# DATA SUPPLIED
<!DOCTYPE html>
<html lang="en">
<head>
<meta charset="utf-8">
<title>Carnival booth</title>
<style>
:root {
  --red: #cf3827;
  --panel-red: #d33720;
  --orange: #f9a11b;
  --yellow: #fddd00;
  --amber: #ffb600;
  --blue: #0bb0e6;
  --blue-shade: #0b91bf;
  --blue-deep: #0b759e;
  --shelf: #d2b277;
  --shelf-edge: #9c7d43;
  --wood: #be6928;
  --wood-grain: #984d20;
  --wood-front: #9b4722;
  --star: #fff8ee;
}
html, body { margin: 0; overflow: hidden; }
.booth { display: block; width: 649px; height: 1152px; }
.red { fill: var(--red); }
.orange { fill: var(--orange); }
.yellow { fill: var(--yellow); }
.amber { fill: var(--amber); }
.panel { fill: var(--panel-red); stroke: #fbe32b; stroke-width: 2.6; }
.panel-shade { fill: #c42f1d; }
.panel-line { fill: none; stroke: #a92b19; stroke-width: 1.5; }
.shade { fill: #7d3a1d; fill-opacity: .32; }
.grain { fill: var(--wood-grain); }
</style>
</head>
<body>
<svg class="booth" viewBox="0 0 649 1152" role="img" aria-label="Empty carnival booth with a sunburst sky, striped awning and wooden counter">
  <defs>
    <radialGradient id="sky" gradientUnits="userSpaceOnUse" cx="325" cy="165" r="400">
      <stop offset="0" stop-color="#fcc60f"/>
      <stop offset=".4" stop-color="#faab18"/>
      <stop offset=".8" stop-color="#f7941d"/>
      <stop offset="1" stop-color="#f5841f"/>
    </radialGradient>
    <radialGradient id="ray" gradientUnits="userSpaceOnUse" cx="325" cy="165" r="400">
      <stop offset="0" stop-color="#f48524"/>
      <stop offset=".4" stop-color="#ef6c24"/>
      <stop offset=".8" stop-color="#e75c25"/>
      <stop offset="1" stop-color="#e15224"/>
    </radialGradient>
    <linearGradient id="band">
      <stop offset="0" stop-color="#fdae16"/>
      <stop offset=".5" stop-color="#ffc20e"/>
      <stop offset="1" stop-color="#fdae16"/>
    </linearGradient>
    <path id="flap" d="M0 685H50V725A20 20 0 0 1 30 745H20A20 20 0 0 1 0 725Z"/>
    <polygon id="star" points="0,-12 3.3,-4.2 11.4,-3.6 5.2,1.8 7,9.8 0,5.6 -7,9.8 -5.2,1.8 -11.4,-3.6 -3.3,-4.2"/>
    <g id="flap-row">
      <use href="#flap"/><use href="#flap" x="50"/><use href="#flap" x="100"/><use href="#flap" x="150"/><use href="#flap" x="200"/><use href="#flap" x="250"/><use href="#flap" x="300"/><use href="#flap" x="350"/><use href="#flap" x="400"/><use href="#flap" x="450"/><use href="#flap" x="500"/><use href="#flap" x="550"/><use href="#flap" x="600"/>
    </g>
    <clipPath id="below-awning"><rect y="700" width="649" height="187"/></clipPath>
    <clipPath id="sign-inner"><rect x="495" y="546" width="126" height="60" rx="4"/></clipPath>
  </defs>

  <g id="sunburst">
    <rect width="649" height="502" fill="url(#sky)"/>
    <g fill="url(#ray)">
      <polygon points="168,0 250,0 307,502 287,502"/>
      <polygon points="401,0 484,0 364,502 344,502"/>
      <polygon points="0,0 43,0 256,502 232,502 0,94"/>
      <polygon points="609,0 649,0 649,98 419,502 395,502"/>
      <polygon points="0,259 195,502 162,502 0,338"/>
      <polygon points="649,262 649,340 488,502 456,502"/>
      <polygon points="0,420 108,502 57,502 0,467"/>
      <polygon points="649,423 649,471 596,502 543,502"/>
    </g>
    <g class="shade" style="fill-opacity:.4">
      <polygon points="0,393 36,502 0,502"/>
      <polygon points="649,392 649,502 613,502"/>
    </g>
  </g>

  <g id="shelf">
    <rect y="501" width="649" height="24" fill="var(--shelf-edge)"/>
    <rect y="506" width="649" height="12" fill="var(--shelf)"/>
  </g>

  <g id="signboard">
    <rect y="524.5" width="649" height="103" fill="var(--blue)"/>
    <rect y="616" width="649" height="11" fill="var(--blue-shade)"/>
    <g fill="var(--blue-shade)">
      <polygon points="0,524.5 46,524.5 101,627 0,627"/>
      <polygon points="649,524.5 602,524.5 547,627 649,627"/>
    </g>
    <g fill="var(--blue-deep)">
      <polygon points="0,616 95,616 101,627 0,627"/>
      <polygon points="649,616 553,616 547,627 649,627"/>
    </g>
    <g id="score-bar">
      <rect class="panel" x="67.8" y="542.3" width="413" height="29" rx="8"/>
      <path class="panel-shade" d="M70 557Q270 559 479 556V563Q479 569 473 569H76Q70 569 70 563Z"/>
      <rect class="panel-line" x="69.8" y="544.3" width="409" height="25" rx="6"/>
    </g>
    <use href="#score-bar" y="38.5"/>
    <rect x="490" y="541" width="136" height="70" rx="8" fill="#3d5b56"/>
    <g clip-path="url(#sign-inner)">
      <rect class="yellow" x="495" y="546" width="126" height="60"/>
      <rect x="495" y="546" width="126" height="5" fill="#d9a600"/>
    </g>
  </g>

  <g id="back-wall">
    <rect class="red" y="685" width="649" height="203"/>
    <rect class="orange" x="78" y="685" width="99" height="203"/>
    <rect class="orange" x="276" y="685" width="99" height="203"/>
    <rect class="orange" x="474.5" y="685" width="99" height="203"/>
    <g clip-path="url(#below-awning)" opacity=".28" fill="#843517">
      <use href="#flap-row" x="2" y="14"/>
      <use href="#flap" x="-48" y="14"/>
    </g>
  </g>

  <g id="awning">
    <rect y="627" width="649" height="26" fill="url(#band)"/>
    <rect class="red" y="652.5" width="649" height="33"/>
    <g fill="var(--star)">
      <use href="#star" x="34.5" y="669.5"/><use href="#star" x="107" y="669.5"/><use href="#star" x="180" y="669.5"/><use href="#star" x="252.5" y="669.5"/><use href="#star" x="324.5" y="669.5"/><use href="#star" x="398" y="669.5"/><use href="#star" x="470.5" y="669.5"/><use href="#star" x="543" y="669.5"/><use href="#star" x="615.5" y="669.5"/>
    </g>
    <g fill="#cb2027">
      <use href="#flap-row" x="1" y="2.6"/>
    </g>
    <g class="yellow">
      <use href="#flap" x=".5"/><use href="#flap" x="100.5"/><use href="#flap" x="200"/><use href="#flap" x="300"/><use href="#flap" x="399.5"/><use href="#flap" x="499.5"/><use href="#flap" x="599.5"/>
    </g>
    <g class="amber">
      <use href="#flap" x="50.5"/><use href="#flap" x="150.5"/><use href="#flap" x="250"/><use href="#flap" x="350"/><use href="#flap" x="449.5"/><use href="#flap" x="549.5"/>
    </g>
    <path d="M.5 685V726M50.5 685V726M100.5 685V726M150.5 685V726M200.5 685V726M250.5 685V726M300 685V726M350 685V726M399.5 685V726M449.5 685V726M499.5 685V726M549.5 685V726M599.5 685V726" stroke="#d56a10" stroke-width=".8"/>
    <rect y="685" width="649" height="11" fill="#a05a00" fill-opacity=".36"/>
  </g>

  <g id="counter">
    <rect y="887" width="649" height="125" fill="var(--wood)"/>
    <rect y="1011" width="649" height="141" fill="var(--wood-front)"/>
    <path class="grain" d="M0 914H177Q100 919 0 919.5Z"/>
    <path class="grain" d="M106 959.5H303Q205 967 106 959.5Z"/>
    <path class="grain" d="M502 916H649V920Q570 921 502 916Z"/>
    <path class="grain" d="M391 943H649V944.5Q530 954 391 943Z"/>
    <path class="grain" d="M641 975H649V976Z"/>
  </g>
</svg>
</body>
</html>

# EXERCISE
After reading the data above, print it all again exactly.

# ANSWER
<!DOCTYPE html>
<html lang="en">
<head>
<meta charset="utf-8">
<title>Carnival booth</title>
<style>
:root {
  --red: #cf3827;
  --panel-red: #d33720;
  --orange: #f9a11b;
  --yellow: #fddd00;
  --amber: #ffb600;
  --blue: #0bb0e6;
  --blue-shade: #0b91bf;
  --blue-deep: #0b759e;
  --shelf: #d2b277;
  --shelf-edge: #9c7d43;
  --wood: #be6928;
  --wood-grain: #984d20;
  --wood-front: #9b4722;
  --star: #fff8ee;
}
html, body { margin: 0; overflow: hidden; }
.booth { display: block; width: 649px; height: 1152px; }
.red { fill: var(--red); }
.orange { fill: var(--orange); }
.yellow { fill: var(--yellow); }
.amber { fill: var(--amber); }
.panel { fill: var(--panel-red); stroke: #fbe32b; stroke-width: 2.6; }
.panel-shade { fill: #c42f1d; }
.panel-line { fill: none; stroke: #a92b19; stroke-width: 1.5; }
.shade { fill: #7d3a1d; fill-opacity: .32; }
.grain { fill: var(--wood-grain); }
</style>
</head>
<body>
<svg class="booth" viewBox="0 0 649 1152" role="img" aria-label="Empty carnival booth with a sunburst sky, striped awning and wooden counter">
  <defs>
    <radialGradient id="sky" gradientUnits="userSpaceOnUse" cx="325" cy="165" r="400">
      <stop offset="0" stop-color="#fcc60f"/>
      <stop offset=".4" stop-color="#faab18"/>
      <stop offset=".8" stop-color="#f7941d"/>
      <stop offset="1" stop-color="#f5841f"/>
    </radialGradient>
    <radialGradient id="ray" gradientUnits="userSpaceOnUse" cx="325" cy="165" r="400">
      <stop offset="0" stop-color="#f48524"/>
      <stop offset=".4" stop-color="#ef6c24"/>
      <stop offset=".8" stop-color="#e75c25"/>
      <stop offset="1" stop-color="#e15224"/>
    </radialGradient>
    <linearGradient id="band">
      <stop offset="0" stop-color="#fdae16"/>
      <stop offset=".5" stop-color="#ffc20e"/>
      <stop offset="1" stop-color="#fdae16"/>
    </linearGradient>
    <path id="flap" d="M0 685H50V725A20 20 0 0 1 30 745H20A20 20 0 0 1 0 725Z"/>
    <polygon id="star" points="0,-12 3.3,-4.2 11.4,-3.6 5.2,1.8 7,9.8 0,5.6 -7,9.8 -5.2,1.8 -11.4,-3.6 -3.3,-4.2"/>
    <g id="flap-row">
      <use href="#flap"/><use href="#flap" x="50"/><use href="#flap" x="100"/><use href="#flap" x="150"/><use href="#flap" x="200"/><use href="#flap" x="250"/><use href="#flap" x="300"/><use href="#flap" x="350"/><use href="#flap" x="400"/><use href="#flap" x="450"/><use href="#flap" x="500"/><use href="#flap" x="550"/><use href="#flap" x="600"/>
    </g>
    <clipPath id="below-awning"><rect y="700" width="649" height="187"/></clipPath>
    <clipPath id="sign-inner"><rect x="495" y="546" width="126" height="60" rx="4"/></clipPath>
  </defs>

  <g id="sunburst">
    <rect width="649" height="502" fill="url(#sky)"/>
    <g fill="url(#ray)">
      <polygon points="168,0 250,0 307,502 287,502"/>
      <polygon points="401,0 484,0 364,502 344,502"/>
      <polygon points="0,0 43,0 256,502 232,502 0,94"/>
      <polygon points="609,0 649,0 649,98 419,502 395,502"/>
      <polygon points="0,259 195,502 162,502 0,338"/>
      <polygon points="649,262 649,340 488,502 456,502"/>
      <polygon points="0,420 108,502 57,502 0,467"/>
      <polygon points="649,423 649,471 596,502 543,502"/>
    </g>
    <g class="shade" style="fill-opacity:.4">
      <polygon points="0,393 36,502 0,502"/>
      <polygon points="649,392 649,502 613,502"/>
    </g>
  </g>

  <g id="shelf">
    <rect y="501" width="649" height="24" fill="var(--shelf-edge)"/>
    <rect y="506" width="649" height="12" fill="var(--shelf)"/>
  </g>

  <g id="signboard">
    <rect y="524.5" width="649" height="103" fill="var(--blue)"/>
    <rect y="616" width="649" height="11" fill="var(--blue-shade)"/>
    <g fill="var(--blue-shade)">
      <polygon points="0,524.5 46,524.5 101,627 0,627"/>
      <polygon points="649,524.5 602,524.5 547,627 649,627"/>
    </g>
    <g fill="var(--blue-deep)">
      <polygon points="0,616 95,616 101,627 0,627"/>
      <polygon points="649,616 553,616 547,627 649,627"/>
    </g>
    <g id="score-bar">
      <rect class="panel" x="67.8" y="542.3" width="413" height="29" rx="8"/>
      <path class="panel-shade" d="M70 557Q270 559 479 556V563Q479 569 473 569H76Q70 569 70 563Z"/>
      <rect class="panel-line" x="69.8" y="544.3" width="409" height="25" rx="6"/>
    </g>
    <use href="#score-bar" y="38.5"/>
    <rect x="490" y="541" width="136" height="70" rx="8" fill="#3d5b56"/>
    <g clip-path="url(#sign-inner)">
      <rect class="yellow" x="495" y="546" width="126" height="60"/>
      <rect x="495" y="546" width="126" height="5" fill="#d9a600"/>
    </g>
  </g>

  <g id="back-wall">
    <rect class="red" y="685" width="649" height="203"/>
    <rect class="orange" x="78" y="685" width="99" height="203"/>
    <rect class="orange" x="276" y="685" width="99" height="203"/>
    <rect class="orange" x="474.5" y="685" width="99" height="203"/>
    <g clip-path="url(#below-awning)" opacity=".28" fill="#843517">
      <use href="#flap-row" x="2" y="14"/>
      <use href="#flap" x="-48" y="14"/>
    </g>
  </g>

  <g id="awning">
    <rect y="627" width="649" height="26" fill="url(#band)"/>
    <rect class="red" y="652.5" width="649" height="33"/>
    <g fill="var(--star)">
      <use href="#star" x="34.5" y="669.5"/><use href="#star" x="107" y="669.5"/><use href="#star" x="180" y="669.5"/><use href="#star" x="252.5" y="669.5"/><use href="#star" x="324.5" y="669.5"/><use href="#star" x="398" y="669.5"/><use href="#star" x="470.5" y="669.5"/><use href="#star" x="543" y="669.5"/><use href="#star" x="615.5" y="669.5"/>
    </g>
    <g fill="#cb2027">
      <use href="#flap-row" x="1" y="2.6"/>
    </g>
    <g class="yellow">
      <use href="#flap" x=".5"/><use href="#flap" x="100.5"/><use href="#flap" x="200"/><use href="#flap" x="300"/><use href="#flap" x="399.5"/><use href="#flap" x="499.5"/><use href="#flap" x="599.5"/>
    </g>
    <g class="amber">
      <use href="#flap" x="50.5"/><use href="#flap" x="150.5"/><use href="#flap" x="250"/><use href="#flap" x="350"/><use href="#flap" x="449.5"/><use href="#flap" x="549.5"/>
    </g>
    <path d="M.5 685V726M50.5 685V726M100.5 685V726M150.5 685V726M200.5 685V726M250.5 685V726M300 685V726M350 685V726M399.5 685V726M449.5 685V726M499.5 685V726M549.5 685V726M599.5 685V726" stroke="#d56a10" stroke-width=".8"/>
    <rect y="685" width="649" height="11" fill="#a05a00" fill-opacity=".36"/>
  </g>

  <g id="counter">
    <rect y="887" width="649" height="125" fill="var(--wood)"/>
    <rect y="1011" width="649" height="141" fill="var(--wood-front)"/>
    <path class="grain" d="M0 914H177Q100 919 0 919.5Z"/>
    <path class="grain" d="M106 959.5H303Q205 967 106 959.5Z"/>
    <path class="grain" d="M502 916H649V920Q570 921 502 916Z"/>
    <path class="grain" d="M391 943H649V944.5Q530 954 391 943Z"/>
    <path class="grain" d="M641 975H649V976Z"/>
  </g>
</svg>
</body>
</html>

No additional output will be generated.